* [Exercise]: In the listing below, every line with the word "presses" needs to be copied.

* [Data extracts]:
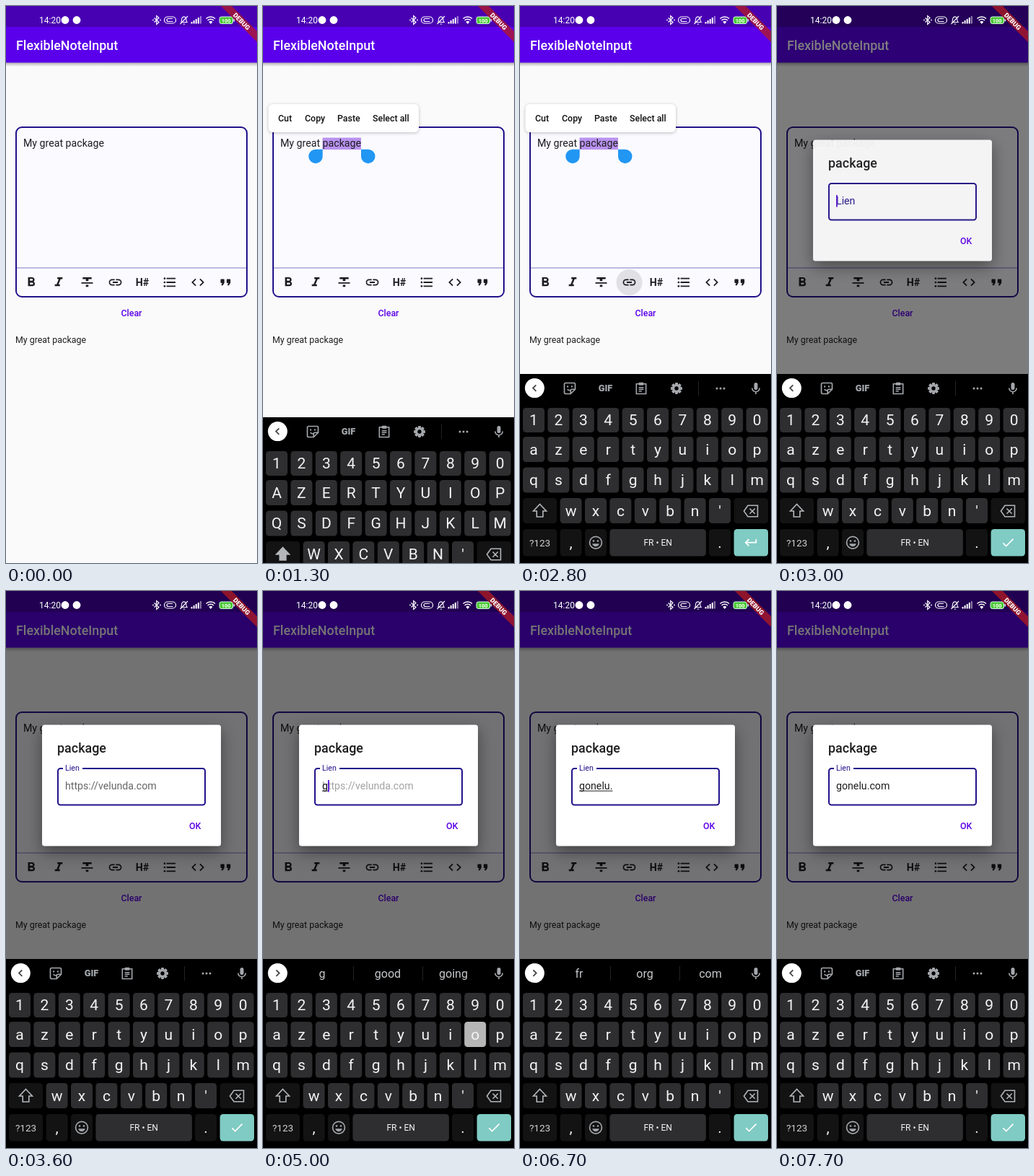
Recreate the animation shown at these times as an HTML page. Size 348 px wide and 772 px high, loop 8000 ms.

```html
<!DOCTYPE html>
<html lang="en">
<head>
<meta charset="utf-8">
<title>Link dialog</title>
<style>
html, body { margin: 0; width: 100%; height: 100%; overflow: hidden; background: #fafafa; }
svg { display: block; width: 100vw; height: 100vh; }
text { font-family: Roboto, sans-serif; white-space: pre; }
</style>
</head>
<body>
<svg id="stage" viewBox="0 0 348 772"></svg>
<script>
const NS = 'http://www.w3.org/2000/svg';
const LOOP = 8000, STEP = 100;
const INDIGO = '#21128a', PURPLE = '#5c00e6', INK = '#1d1d1f', GREY = '#a4a8ac';
const stage = document.getElementById('stage');

function add(parent, tag, attrs = {}) {
  const el = document.createElementNS(NS, tag);
  for (const k in attrs) el.setAttribute(k, attrs[k]);
  parent.appendChild(el);
  return el;
}
const set = (el, attrs) => { for (const k in attrs) el.setAttribute(k, attrs[k]); };
const group = (parent, attrs) => add(parent, 'g', attrs);
const rect = (parent, x, y, width, height, fill, rx = 0, more = {}) =>
  add(parent, 'rect', { x, y, width, height, fill, rx, ...more });
const circle = (parent, cx, cy, r, fill, more = {}) => add(parent, 'circle', { cx, cy, r, fill, ...more });
const path = (parent, d, fill, more = {}) => add(parent, 'path', { d, fill, ...more });
const line = (parent, d, stroke, width = 1.5, more = {}) =>
  path(parent, d, 'none', { stroke, 'stroke-width': width, ...more });
function text(parent, str, x, y, size, fill, weight = 400, anchor = 'start') {
  const el = add(parent, 'text', { x, y, 'font-size': size, fill, 'font-weight': weight, 'text-anchor': anchor });
  el.textContent = str;
  return el;
}
const show = (el, on) => el.setAttribute('visibility', on ? 'inherit' : 'hidden');
const alpha = (el, a) => { el.setAttribute('opacity', a); show(el, a > 0); };
// 24-unit icon centred on a point
const icon = (parent, cx, cy, size = 21.3) =>
  group(parent, { transform: `translate(${cx - size / 2} ${cy - size / 2}) scale(${size / 24})` });

const clamp = v => Math.max(0, Math.min(1, v));
const ramp = (t, from, to) => clamp((t - from) / (to - from));
const easeOut = p => 1 - (1 - p) ** 3;
const latest = (list, t) => list.reduce((found, row) => row[0] <= t ? row : found);

// ---------- page ----------
const defs = add(stage, 'defs');
const shade = add(defs, 'linearGradient', { id: 'shade', x1: 0, y1: 0, x2: 0, y2: 1 });
add(shade, 'stop', { offset: 0, 'stop-color': '#000', 'stop-opacity': .32 });
add(shade, 'stop', { offset: 1, 'stop-color': '#000', 'stop-opacity': 0 });

const page = group(stage);
rect(page, 0, 0, 348, 772, '#fafafa');
rect(page, 0, 78, 348, 6, 'url(#shade)');
rect(page, 0, 0, 348, 78.5, '#5b00eb');
rect(page, 0, 0, 348, 29, '#4800b3');
text(page, 'FlexibleNoteInput', 14, 60.5, 17.9, '#fff', 500);

rect(page, 14, 168, 320, 235, '#fafaff', 8, { stroke: INDIGO, 'stroke-width': 2 });
rect(page, 15, 362.5, 318, 1, '#8078c4');
const selection = rect(page, 82.5, 182.5, 53.5, 16.5, '#b992f0');
text(page, 'My great package', 24, 195.3, 14.18, INK);

const ripple = circle(page, 151.5, 383, 18, '#000');
const toolPaths = [
  [35, 'M15.6 10.8c1-.7 1.65-1.8 1.65-2.8 0-2.3-1.75-4-4-4H7v14h7c2.1 0 3.7-1.7 3.7-3.8 0-1.5-.8-2.8-2.1-3.4zM10 6.5h3a1.5 1.5 0 0 1 0 3h-3zm3.5 9H10v-3h3.5a1.5 1.5 0 0 1 0 3z'],
  [73, 'M10 4v3h2.2l-3.4 8H6v3h8v-3h-2.2l3.4-8H18V4z'],
  [112.5, 'M10 19h4v-3h-4zM5 4v3h5v3h4V7h5V4zM3 14h18v-2H3z'],
  [151.5, 'M3.9 12A3.1 3.1 0 0 1 7 8.9h4V7H7a5 5 0 0 0 0 10h4v-1.9H7A3.1 3.1 0 0 1 3.9 12zM8 13h8v-2H8zM17 7h-4v1.9h4a3.1 3.1 0 0 1 0 6.2h-4V17h4a5 5 0 0 0 0-10z'],
  [227, 'M7 19h14v-2H7zM7 13h14v-2H7zM7 5v2h14V5z'],
  [266, 'M9.4 16.6L4.8 12l4.6-4.6L8 6l-6 6 6 6zM14.6 16.6l4.6-4.6-4.6-4.6L16 6l6 6-6 6z']
];
for (const [x, d] of toolPaths) path(icon(page, x, 383), d, INK);
for (const y of [6, 12, 18]) circle(icon(page, 227, 383), 4, y, 1.5, INK);
const quote = icon(page, 305, 383);
for (const x of [0, 9.5])
  path(quote, 'M6.2 17c.5 0 1-.3 1.2-.7l1.9-3.2c.2-.3.2-.6.2-.9V8c0-.6-.4-1-1-1h-4c-.6 0-1 .4-1 1v4c0 .6.4 1 1 1h1.8L5 15.1c-.4.9.2 1.9 1.2 1.9z', INK, { transform: `translate(${x})` });
text(page, 'H#', 189, 388, 14.2, INK, 700, 'middle');
text(page, 'Clear', 174, 429.8, 12.4, PURPLE, 500, 'middle');
text(page, 'My great package', 13, 466.6, 12.4, INK);

const handles = group(page);
path(handles, 'M82.7 198.7V208.4A9.75 9.75 0 1 1 72.95 198.7z', '#2196f3');
path(handles, 'M136 198.7V208.4A9.75 9.75 0 1 0 145.75 198.7z', '#2196f3');

const menu = group(page);
rect(menu, 7.5, 136, 208.5, 39, '#fff', 6, { style: 'filter:drop-shadow(0 1px 2px rgba(0,0,0,.25))' });
[['Cut', 21], ['Copy', 58], ['Paste', 103], ['Select all', 152]]
  .forEach(([label, x]) => text(menu, label, x, 160, 12.4, '#111', 500));

// ---------- dialog ----------
const scrim = rect(stage, 0, 0, 348, 772, '#000');
const dialog = group(stage);
rect(dialog, 50, 185.5, 248, 168, '#fff', 3.5, { style: 'filter:drop-shadow(0 8px 11px rgba(0,0,0,.42))' });
text(dialog, 'package', 71, 223.5, 17.9, INK, 500);
rect(dialog, 72, 246, 204, 50.5, 'none', 3.5, { stroke: INDIGO, 'stroke-width': 2 });
const notch = rect(dialog, 79, 244, 27, 4, '#fff');
const hint = text(dialog, 'https://velunda.com', 82, 275, 14.18, '#666');
const label = text(dialog, 'Lien', 82, 275, 14.18, INDIGO);
const typed = text(dialog, '', 82, 275, 14.18, INK);
const underline = rect(dialog, 82, 276.6, 0, 1, INK);
const caret = rect(dialog, 82, 262, 1.8, 16.5, '#5a10dc');
text(dialog, 'OK', 254, 329.6, 12.4, PURPLE, 500);

// ---------- status bar ----------
const status = group(stage);
text(status, '14:20', 46, 24.2, 12, '#fff');
circle(status, 82, 19.5, 5.4, '#fff');
circle(status, 98, 19.5, 5.4, '#fff');
line(status, 'M205.5 16.5l6.5 6-3.3 3v-12l3.3 3-6.5 6', '#fff', 1.2);
circle(status, 204, 19.5, .9, '#fff');
circle(status, 214, 19.5, .9, '#fff');
rect(status, 219.5, 15, 16, 9, 'none', 4.5, { stroke: '#fff', 'stroke-width': 1.2 });
line(status, 'M231 17.5h-6a2 2 0 0 0 0 4h6.5', '#fff', 1.2);
line(status, 'M242.5 22.5h8.5c-1.4-1.4-1-4-1.4-5.4a3 3 0 0 0-5.8 0c-.4 1.4 0 4-1.3 5.4M245.7 25h2.4M241.5 25l10.5-11', '#fff', 1.1);
for (let i = 0; i < 5; i++) rect(status, 256.5 + i * 3.1, 22 - i * 2, 2, 2.5 + i * 2, '#fff', .5, { opacity: i > 3 ? .5 : 1 });
line(status, 'M277.5 17.5a9 9 0 0 1 12.5 0M279.6 20a6 6 0 0 1 8.3 0', '#fff', 1.5);
path(status, 'M281.3 22a3.5 3.5 0 0 1 5 0l-2.5 3z', '#fff');
rect(status, 296, 15, 18.5, 9.5, '#49c933', 2.5, { stroke: '#dfe', 'stroke-width': 1 });
rect(status, 315.5, 17.8, 1.5, 4, '#dfe', .7);
text(status, '100', 305.2, 22.6, 7.5, '#fff', 700, 'middle');

const banner = group(stage, { transform: 'translate(348 0) rotate(45) scale(.886)' });
rect(banner, -40, 28, 80, 12, '#b71c1c', 0, { opacity: .72 });
text(banner, 'DEBUG', 0, 37.6, 10.2, '#fff', 900, 'middle');

// ---------- keyboard ----------
const board = group(stage);
rect(board, 0, 510, 348, 270, '#000');
circle(board, 20.3, 529.6, 13.5, '#fff');
const chevron = line(board, '', '#444', 1.8);
const mic = icon(board, 327, 530, 20);
rect(mic, 9, 2.5, 6, 12, GREY, 3);
line(mic, 'M5.8 11.5a6.2 6.2 0 0 0 12.4 0M12 17.5V21.5', GREY, 2);

const strip = group(board);
const sticker = icon(strip, 69, 530, 20);
line(sticker, 'M21 13.5V5a2 2 0 0 0-2-2H5a2 2 0 0 0-2 2v14a2 2 0 0 0 2 2h8.5zh-5.500a2 2 0 0 0-2 2v5.500M8 13.500a4.500 4.500 0 0 0 5 1.500', GREY, 2);
circle(sticker, 8.5, 9, 1.4, GREY);
circle(sticker, 15.5, 9, 1.4, GREY);
text(strip, 'GIF', 118.5, 534.3, 12.8, GREY, 900, 'middle');
const clip = icon(strip, 168, 530, 20);
line(clip, 'M4 4.500H20V21H4zM8 10.500h8M8 13.500h8M8 16.500h5', GREY, 1.9);
rect(clip, 8, 2, 8, 5, GREY, 1);
const gear = icon(strip, 217, 530, 20);
for (let i = 0; i < 4; i++) rect(gear, 9.6, 2.5, 4.8, 19, GREY, 1, { transform: `rotate(${i * 45} 12 12)` });
circle(gear, 12, 12, 7.2, GREY);
circle(gear, 12, 12, 3.2, '#000');
rect(strip, 247, 520, 1, 20, '#222');
for (const x of [273, 278, 283]) circle(strip, x, 530, 1.5, GREY);

const words = group(board);
const slots = [82, 173, 264].map(x => text(words, '', x, 535.5, 16, '#c6c9cc', 400, 'middle'));
for (const x of [125, 221]) rect(words, x, 520, 1, 20, '#222');

const keys = {};
const DARK = '#131314', KEY = '#2e2e30';
function key(name, x, y, w, h, fill, size = 21, drop = 7.3) {
  const cap = rect(board, x, y, w, h, fill, 4.5);
  const glyph = text(board, size ? name : '', x + w / 2, y + h / 2 + drop, size || 10, '#f4f4f4', 400, 'middle');
  keys[name] = { cap, glyph, fill };
}
const PITCH = 34.4;
const row = (chars, x, y, h) => [...chars].forEach((c, i) => key(c, x + i * PITCH, y, 30, h, KEY));
row('1234567890', 4, 557, 34);
row('azertyuiop', 4, 597, 35);
row('qsdfghjklm', 4, 639.500, 35);
row("wxcvbn'", 55.6, 682, 35);
key('shift', 4, 682, 47, 35, DARK, 0);
key('back', 296.6, 682, 47.4, 35, DARK, 0);
key('?123', 4, 725, 47, 37.500, DARK, 13.5, 4.8);
key(',', 55.6, 725, 30, 37.500, DARK);
key('emoji', 90, 725, 30, 37.500, DARK, 0);
key('FR • EN', 124.4, 725, 133.500, 37.500, KEY, 12, 4.3);
key('.', 262, 725, 30, 37.500, DARK);
key('enter', 296.6, 725, 47.4, 37.500, '#80cbc4', 0);
keys['?123'].glyph.setAttribute('fill', '#cfd2d4');

const shift = path(board, 'M27.500 690.500l9 9.500h-4.700v8h-8.600v-8h-4.700z', 'none', { stroke: '#b4b7ba', 'stroke-width': 1.6 });
line(board, 'M316 692.300h13.500v15.500H316l-5.500-7.700zM318.500 696.500l7.200 7.200M325.700 696.500l-7.200 7.200', '#b4b7ba', 1.6);
circle(board, 105, 743.7, 8.4, 'none', { stroke: '#a4a8ac', 'stroke-width': 1.7 });
circle(board, 102, 741.500, 1.3, GREY);
circle(board, 108, 741.500, 1.3, GREY);
path(board, 'M100.300 745.300h9.400a4.800 4.800 0 0 1-9.400 0z', GREY);
const enter = path(icon(board, 320.300, 743.7, 21), 'M19 7v4H5.800l3.600-3.600L8 6l-6 6 6 6 1.400-1.400L5.800 13H21V7z', '#fff');
const check = path(icon(board, 320.300, 743.7, 21), 'M9 16.200L4.800 12l-1.400 1.400L9 19 21 7l-1.400-1.400z', '#fff');

// ---------- timeline ----------
const entries = [
  [0, ''],
  [4900, 'g', 'g', 'good', 'going'],
  [5100, 'go', 'go', 'good', 'going'],
  [5200, 'gon', 'gon', 'gone', 'going'],
  [5400, 'gone', 'gone', 'Gone', 'gone to'],
  [5500, 'gonel', 'gonel', 'gonelu', 'Gonelu'],
  [6300, 'gonelu', 'gonelu', 'Gonelu', 'gone'],
  [6700, 'gonelu.', 'fr', 'org', 'com'],
  [6900, 'gonelu.com', 'com', 'come', 'comes'],
  [7000, 'gonelu.com']
];
const presses = [
  [4500, 4600, 'g'], [5000, 5100, 'o'], [5100, 5200, 'n'], [5300, 5400, 'e'],
  [5400, 5500, 'l'], [5900, 6000, 'u'], [6500, 6600, '.']
];
const blinks = [
  [0, false], [3000, true], [3500, false], [4000, true], [4500, false], [4900, true],
  [6000, false], [6300, true], [6700, false], [7200, true], [7700, false]
];
const letters = Object.keys(keys).filter(k => /^[a-z]$/.test(k));

function draw(t) {
  const open = t >= 3000;
  const selecting = t >= 900 && !open;
  show(selection, selecting);
  show(handles, selecting);
  alpha(menu, selecting ? ramp(t, 860, 1000) : 0);
  const tap = ramp(t, 2500, 2800);
  alpha(ripple, open ? 0 : .1 * tap);
  ripple.setAttribute('r', 8 + 10 * tap);

  alpha(scrim, open ? .5 + .04 * ramp(t, 3000, 3100) : 0);
  alpha(dialog, open ? .92 + .08 * ramp(t, 3000, 3100) : 0);
  const float = easeOut(ramp(t, 3000, 3250));
  set(label, { y: 275 - 26 * float, 'font-size': 14.18 - 3.54 * float });
  set(notch, { x: 92.5 - 13.5 * float, width: 27 * float });
  alpha(hint, Math.min(ramp(t, 3100, 3400), 1 - ramp(t, 4850, 5150) * .8, 1 - ramp(t, 5000, 5100)));

  const [since, value, ...guesses] = latest(entries, t);
  typed.textContent = value;
  const width = value ? typed.getComputedTextLength() : 0;
  set(underline, { width: guesses.length ? width : 0 });
  caret.setAttribute('x', 82 + width);
  show(caret, latest(blinks, t)[1]);

  const rise = easeOut(ramp(t, 1050, 1694));
  board.setAttribute('transform', `translate(0 ${262 * (1 - rise)})`);
  show(board, rise > 0);
  const caps = t < 1700;
  for (const k of letters) keys[k].glyph.textContent = caps ? k.toUpperCase() : k;
  shift.setAttribute('fill', caps ? '#b4b7ba' : 'none');
  for (const k in keys) keys[k].cap.setAttribute('fill', keys[k].fill);
  for (const [from, to, k] of presses) if (t >= from && t < to) keys[k].cap.setAttribute('fill', '#b6b6b6');
  const guessing = guesses.length > 0;
  show(strip, !guessing);
  show(words, guessing);
  slots.forEach((slot, i) => { slot.textContent = guesses[i] || ''; });
  chevron.setAttribute('d', guessing ? 'M18.300 525.300l4.300 4.300-4.300 4.300' : 'M22.300 525.300l-4.300 4.300 4.300 4.300');
  show(enter, !open);
  show(check, open);
}

const start = performance.now();
function tick(now) {
  const t = Math.max(0, now - start) % LOOP;
  draw(Math.floor(t / STEP) * STEP);
  requestAnimationFrame(tick);
}
draw(0);
requestAnimationFrame(tick);
</script>
</body>
</html>
```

* [Final answer]:
const presses = [
  for (const [from, to, k] of presses) if (t >= from && t < to) keys[k].cap.setAttribute('fill', '#b6b6b6');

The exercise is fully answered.